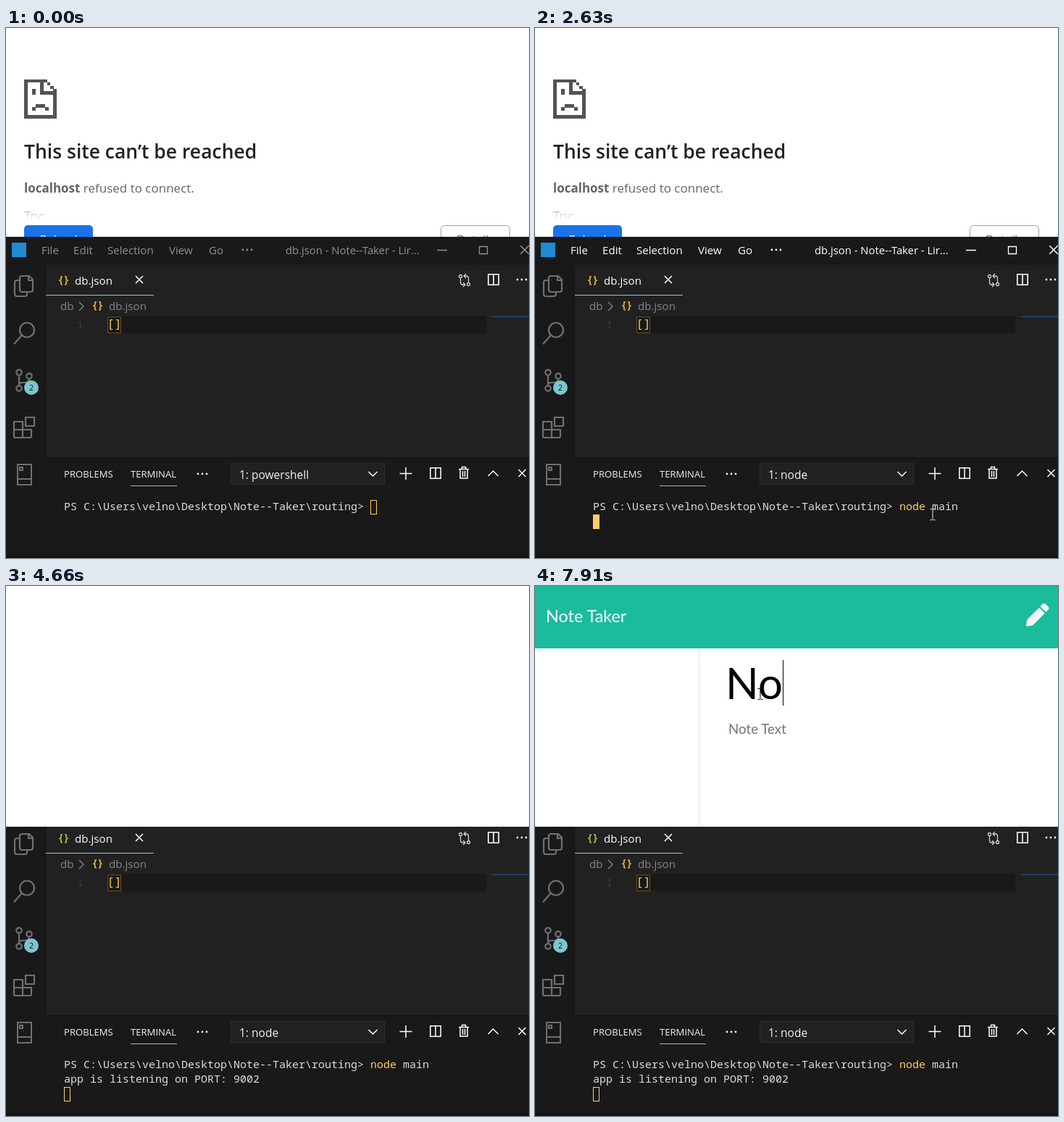
These frames come from a looping animation (722x731 px, 7.99 s). An HTML page:

```html
<!DOCTYPE html>
<html lang="en">
<head>
<meta charset="utf-8">
<title>Note Taker demo</title>
<style>
  html, body { margin: 0; width: 100%; height: 100%; overflow: hidden; background: #fff; }
  svg { display: block; width: 722px; height: 731px; }
  text { white-space: pre; }
  .ui { font: 15.1px "Open Sans", sans-serif; }
  .mono { font: 15px "Noto Sans Mono", monospace; }
  .lato { font-family: Lato, sans-serif; }
  .line { fill: none; stroke: currentColor; }
  .yellow { fill: #fc6; }
  .code { fill: #dcdcdc; }

  /* One 7990 ms clock; every change is a hard step. */
  .anim { animation: 7990ms step-end infinite; }
  #error { animation-name: error; }
  #notes { animation-name: notes; }
  #titlebar { animation-name: titlebar; }
  #menu { animation-name: menu; }
  #tabIcon { animation-name: tab-icon; }
  #shell { animation-name: shell; }
  #node { animation-name: node; }
  #output { animation-name: output; }
  #cursor { animation-name: cursor; }
  #block { animation-name: block; }
  #hint { animation-name: hint; }
  #keyN { animation-name: key-n; }
  #keyO { animation-name: key-o; }
  #caret { animation-name: caret; }
  #beam { animation-name: beam; }
  #arrow { animation-name: arrow; }
  #darkBeam { animation-name: dark-beam; }

  @keyframes error { 58.32% { visibility: hidden } }
  @keyframes notes { 0% { visibility: hidden } 66.2% { visibility: visible } }
  @keyframes titlebar { 54.31% { visibility: hidden } }
  @keyframes menu { 0% { color: #919191 } 7.75% { color: #fff } }
  @keyframes tab-icon { 0% { fill: #e0ab45 } 54.31% { fill: #a5b94a } }
  @keyframes shell { 32.91% { visibility: hidden } }
  @keyframes node { 0% { visibility: hidden } 32.91% { visibility: visible } }
  @keyframes output { 0% { visibility: hidden } 38.67% { visibility: visible } }
  @keyframes block { 0% { fill: #191919 } 7.75% { fill: #fc6 } 54.31% { fill: #191919 } }
  @keyframes cursor {
    0% { transform: translate(503px, 651px) }
    19.27% { transform: translate(512px, 651px) }
    20.27% { transform: translate(530px, 651px) }
    21.27% { transform: translate(548px, 651px) }
    23.15% { transform: translate(557px, 651px) }
    27.03% { transform: translate(566px, 651px) }
    27.9% { transform: translate(575px, 651px) }
    28.91% { transform: translate(584px, 651px) }
    31.78% { transform: translate(80px, 671px) }
    38.67% { transform: translate(80px, 691px) }
  }
  @keyframes hint { 97.12% { visibility: hidden } }
  @keyframes key-n { 0% { visibility: hidden } 97.12% { visibility: visible } }
  @keyframes key-o { 0% { visibility: hidden } 98.99% { visibility: visible } }
  @keyframes caret {
    0% { visibility: hidden; transform: translateX(265px) }
    85.35% { visibility: visible; transform: translateX(265px) }
    92.11% { visibility: hidden; transform: translateX(265px) }
    97.12% { visibility: visible; transform: translateX(310px) }
    98.99% { visibility: visible; transform: translateX(342px) }
  }
  @keyframes beam {
    0% { visibility: hidden }
    .87% { visibility: visible; transform: translate(587px, 724px) }
    1.87% { visibility: visible; transform: translate(573px, 704px) }
    2.87% { visibility: visible; transform: translate(561px, 689px) }
    3.75% { visibility: visible; transform: translate(556px, 683px) }
    5.88% { visibility: visible; transform: translate(554px, 680px) }
    6.88% { visibility: visible; transform: translate(551px, 675px) }
    7.75% { visibility: visible; transform: translate(549px, 671px) }
    40.8% { visibility: visible; transform: translate(420px, 458px) }
    41.67% { visibility: hidden }
  }
  @keyframes arrow {
    0% { visibility: hidden }
    41.67% { visibility: visible; transform: translate(203px, 114px) }
    42.67% { visibility: hidden }
    78.59% { visibility: visible; transform: translate(161px, 33px) }
    79.59% { visibility: visible; transform: translate(192px, 72px) }
    80.6% { visibility: visible; transform: translate(236px, 118px) }
    81.47% { visibility: hidden }
  }
  @keyframes dark-beam {
    0% { visibility: hidden }
    81.47% { visibility: visible; transform: translate(272px, 146px) }
    82.47% { visibility: visible; transform: translate(290px, 158px) }
    83.47% { visibility: visible; transform: translate(309px, 166px) }
    84.48% { visibility: visible; transform: translate(319px, 162px) }
    85.35% { visibility: visible; transform: translate(314px, 153px) }
    86.35% { visibility: visible; transform: translate(311px, 149px) }
  }
</style>
</head>
<body>
<svg viewBox="0 0 722 731">
  <defs>
    <linearGradient id="fade" x2="0" y2="1">
      <stop offset="0" stop-color="#fff" stop-opacity=".3"/>
      <stop offset="1" stop-color="#fff"/>
    </linearGradient>
    <g id="dots"><circle cx="2" r="1.4"/><circle cx="8" r="1.4"/><circle cx="14" r="1.4"/></g>
    <path id="cross" class="line" d="M-5-5 5 5M5-5-5 5"/>
    <path id="split" class="line" d="M.8.8h14.4v14.4H.8zM8 0v16"/>
    <path id="ibeam" class="line" d="M-3.5-7.5H-1L0-6.5 1-7.5H3.5M0-6.5V6.5M-3.5 7.5H-1L0 6.5 1 7.5H3.5"/>
  </defs>

  <rect width="722" height="332" fill="#fff"/>

  <g id="error" class="anim ui">
    <path fill="#535353" d="M25 71h32v4h4v5h5v4h4v41H25zM30 75v45h35V92H47V75zM52 75v12h13v-3h-4v-5h-4v-4zM36 84h5v8h-5zM41 105h13v4h5v5h-5v-4H41v4h-5v-5h5z" fill-rule="evenodd"/>
    <text x="25" y="180" font-size="26.5" font-weight="600" fill="#202124">This site can’t be reached</text>
    <text x="25" y="227" font-size="17" fill="#646464"><tspan font-weight="700">localhost</tspan> refused to connect.</text>
    <text x="25" y="265" font-size="17" fill="#646464">Try:</text>
    <rect x="20" y="246" width="60" height="19" fill="url(#fade)"/>
    <rect x="20" y="265" width="60" height="7" fill="#fff"/>
    <rect x="25" y="272" width="95" height="44" rx="5" fill="#1a73e8"/>
    <text x="72.5" y="298" font-size="16.3" text-anchor="middle" fill="#fff">Reload</text>
    <rect x="600.5" y="272.5" width="95" height="43" rx="5" fill="#fff" stroke="#9aa0a6"/>
    <text x="648" y="298" font-size="16.3" text-anchor="middle" fill="#5f6368">Details</text>
  </g>

  <g id="notes" class="anim lato">
    <rect width="722" height="86" fill="#1abc9c"/>
    <text x="15" y="49.5" font-size="23.4" fill="#fff">Note Taker</text>
    <path transform="translate(678 24) scale(.0615)" fill="#f4f4f4" d="M497.9 142.1l-46.1 46.1c-4.7 4.7-12.3 4.7-17 0l-111-111c-4.7-4.7-4.7-12.3 0-17l46.1-46.1c18.7-18.7 49.1-18.7 67.9 0l60.1 60.1c18.8 18.7 18.8 49.1 0 67.9zM284.2 99.8L21.6 362.4.4 483.9c-2.9 16.4 11.4 30.6 27.8 27.8l121.5-21.3 262.6-262.6c4.7-4.7 4.7-12.3 0-17l-111-111c-4.8-4.7-12.4-4.7-17.1 0z"/>
    <path d="M226.5 86V332" stroke="#dee2e6"/>
    <text id="hint" class="anim" x="263" y="156" font-size="60" fill="#757575">Note Title</text>
    <text x="263" y="156" font-size="60"><tspan id="keyN" class="anim">N</tspan><tspan id="keyO" class="anim">o</tspan></text>
    <text x="267" y="203.5" font-size="18.75" fill="#6f7779">Note Text</text>
  </g>
  <path id="caret" class="anim" d="M.5 102V165" stroke="#000"/>

  <g class="ui">
    <rect y="332" width="722" height="399" fill="#212121"/>
    <rect y="332" width="55" height="399" fill="#191919"/>
    <rect x="55" y="593" width="667" height="138" fill="#191919"/>
    <path d="M54.5 332V728M55 592.5H722" stroke="#131313"/>
    <rect y="728" width="722" height="3" fill="#121212"/>

    <g id="titlebar" class="anim">
      <rect y="288" width="722" height="44" fill="#191919"/>
      <rect x="55" y="326" width="667" height="6" fill="#212121"/>
      <path d="M0 325.5H722M54.5 326V332" stroke="#121212"/>
      <rect x="8" y="296" width="20" height="20" fill="#1f8ad2"/>
      <g id="menu" class="anim" fill="currentColor">
        <text x="49" y="312">File</text>
        <text x="93" y="312">Edit</text>
        <text x="140" y="312">Selection</text>
        <text x="225" y="312">View</text>
        <text x="280" y="312">Go</text>
        <use href="#dots" x="325" y="306"/>
        <text x="386" y="312" font-size="14.8">db.json - Note--Taker - Lir...</text>
        <path class="line" stroke-width="1.3" d="M595 306.5h14M653.5 301.5h11v10h-11z"/>
        <use href="#cross" transform="translate(716 306) scale(1.15)" stroke-width="1.3"/>
      </g>
    </g>

    <!-- activity bar -->
    <g class="line" color="#707070" stroke-width="2.2">
      <path d="M19 348h-4q-3 0-3 3v16q0 3 3 3h11q3 0 3-3v-3M22 342h10l5 5v14q0 3-3 3H22q-3 0-3-3V345q0-3 3-3zM31 342v6h6"/>
      <circle cx="29" cy="416.5" r="10"/><path d="M22 423.5 11 436"/>
      <circle cx="18" cy="475" r="3.7"/><circle cx="18" cy="497" r="3.7"/><circle cx="32" cy="480" r="3.7"/>
      <path d="M18 479v14M32 484q0 5-6 5h-3q-5 0-5 4"/>
      <path d="M11 543h12v22H13q-2 0-2-2zM11 554h24v9q0 2-2 2H23M27 537h12v12H27z"/>
      <path stroke-width="2" d="M16 602h19v28H16zM16 622h19M19 606h4v4h-4z"/>
    </g>
    <circle cx="35" cy="496" r="10" fill="#7cc5cf"/>
    <text x="35" y="500" font-size="10.5" text-anchor="middle" fill="#151515">2</text>

    <!-- tab, breadcrumb and code -->
    <path d="M55 368.5H204" stroke="#80cbd3"/>
    <text id="tabIcon" class="anim" x="73" y="352" font-size="14" font-weight="700" letter-spacing="2">{}</text>
    <text x="95" y="354" fill="#fff">db.json</text>
    <use href="#cross" x="184" y="347" color="#fff" stroke-width="1.5"/>
    <g fill="#868686">
      <text x="75" y="389">db</text>
      <text x="142" y="389">db.json</text>
    </g>
    <path class="line" color="#868686" stroke-width="1.4" d="M101 378l6 6-6 6"/>
    <text x="120" y="387" font-size="14" font-weight="700" letter-spacing="2" fill="#e0ab45">{}</text>
    <rect x="140" y="397" width="523" height="24" fill="#191919"/>
    <rect x="140.5" y="398.5" width="18" height="22" fill="none" stroke="#6a5020"/>
    <text class="yellow" x="142" y="414" font-size="17" letter-spacing="4">[]</text>
    <text class="mono" x="98" y="414" fill="#3c3c3c">1</text>
    <rect x="671" y="397" width="51" height="2" fill="#1f4260"/>
    <g color="#d0d0d0" stroke-width="1.3">
      <g class="line">
        <circle cx="627.5" cy="342.5" r="2"/><circle cx="638.5" cy="353.5" r="2"/>
        <path d="M627.5 345v6q0 3 3 3h3M631 351l3 3-3 3M638.5 351v-6q0-3-3-3h-3M635 339l-3 3 3 3"/>
      </g>
      <use href="#split" x="665" y="339" color="#fff" stroke-width="1.6"/>
    </g>
    <use href="#dots" x="704" y="347" fill="#eee"/>

    <!-- panel header -->
    <g fill="#f0f0f0" font-size="13.1" font-weight="500">
      <text x="80" y="620">PROBLEMS</text>
      <text x="172" y="620">TERMINAL</text>
    </g>
    <path d="M172 631.5H236" stroke="#80cbd3"/>
    <use href="#dots" x="263" y="615" fill="#eee"/>
    <rect x="310.5" y="600.5" width="212" height="29" fill="#212121" stroke="#2e2e2e"/>
    <g fill="#f0f0f0" font-size="15.5">
      <text id="shell" class="anim" x="322" y="622">1: powershell</text>
      <text id="node" class="anim" x="322" y="622">1: node</text>
    </g>
    <g class="line" color="#fff" stroke-width="1.5">
      <path d="M500.5 612l6 6 6-6M552 606v17M543.5 614.5h17M665.5 618l7-7 7 7"/>
      <path d="M625 608.5h14M629.5 608v-2.5h5v2.5M627 609v12h10v-12M630.5 611v8M633.5 611v8"/>
      <use href="#split" x="585" y="606"/>
      <use href="#cross" x="712.5" y="614"/>
    </g>
  </g>

  <!-- terminal -->
  <g class="mono code">
    <text x="80" y="665">PS C:\Users\velno\Desktop\Note--Taker\routing> <tspan class="yellow">node</tspan> main</text>
    <text id="output" class="anim" x="80" y="685">app is listening on PORT: 9002</text>
  </g>
  <g id="cursor" class="anim">
    <rect width="90" height="20" fill="#191919"/>
    <rect id="block" class="anim" x=".5" y=".5" width="8" height="19" stroke="#fc6"/>
  </g>

  <!-- mouse pointers -->
  <use id="beam" class="anim" href="#ibeam" color="#e6e6e6"/>
  <use id="darkBeam" class="anim" href="#ibeam" color="#000"/>
  <path id="arrow" class="anim" d="M.5.5v16l3.8-3.6 2.4 5.6 2.2-1-2.4-5.4h5.2z" fill="#fff" stroke="#000"/>
</svg>
</body>
</html>
```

_Task goal_. Could you filter the material above and copy each line that holds the word "dots"?

_Exercise result_.
    <g id="dots"><circle cx="2" r="1.4"/><circle cx="8" r="1.4"/><circle cx="14" r="1.4"/></g>
        <use href="#dots" x="325" y="306"/>
    <use href="#dots" x="704" y="347" fill="#eee"/>
    <use href="#dots" x="263" y="615" fill="#eee"/>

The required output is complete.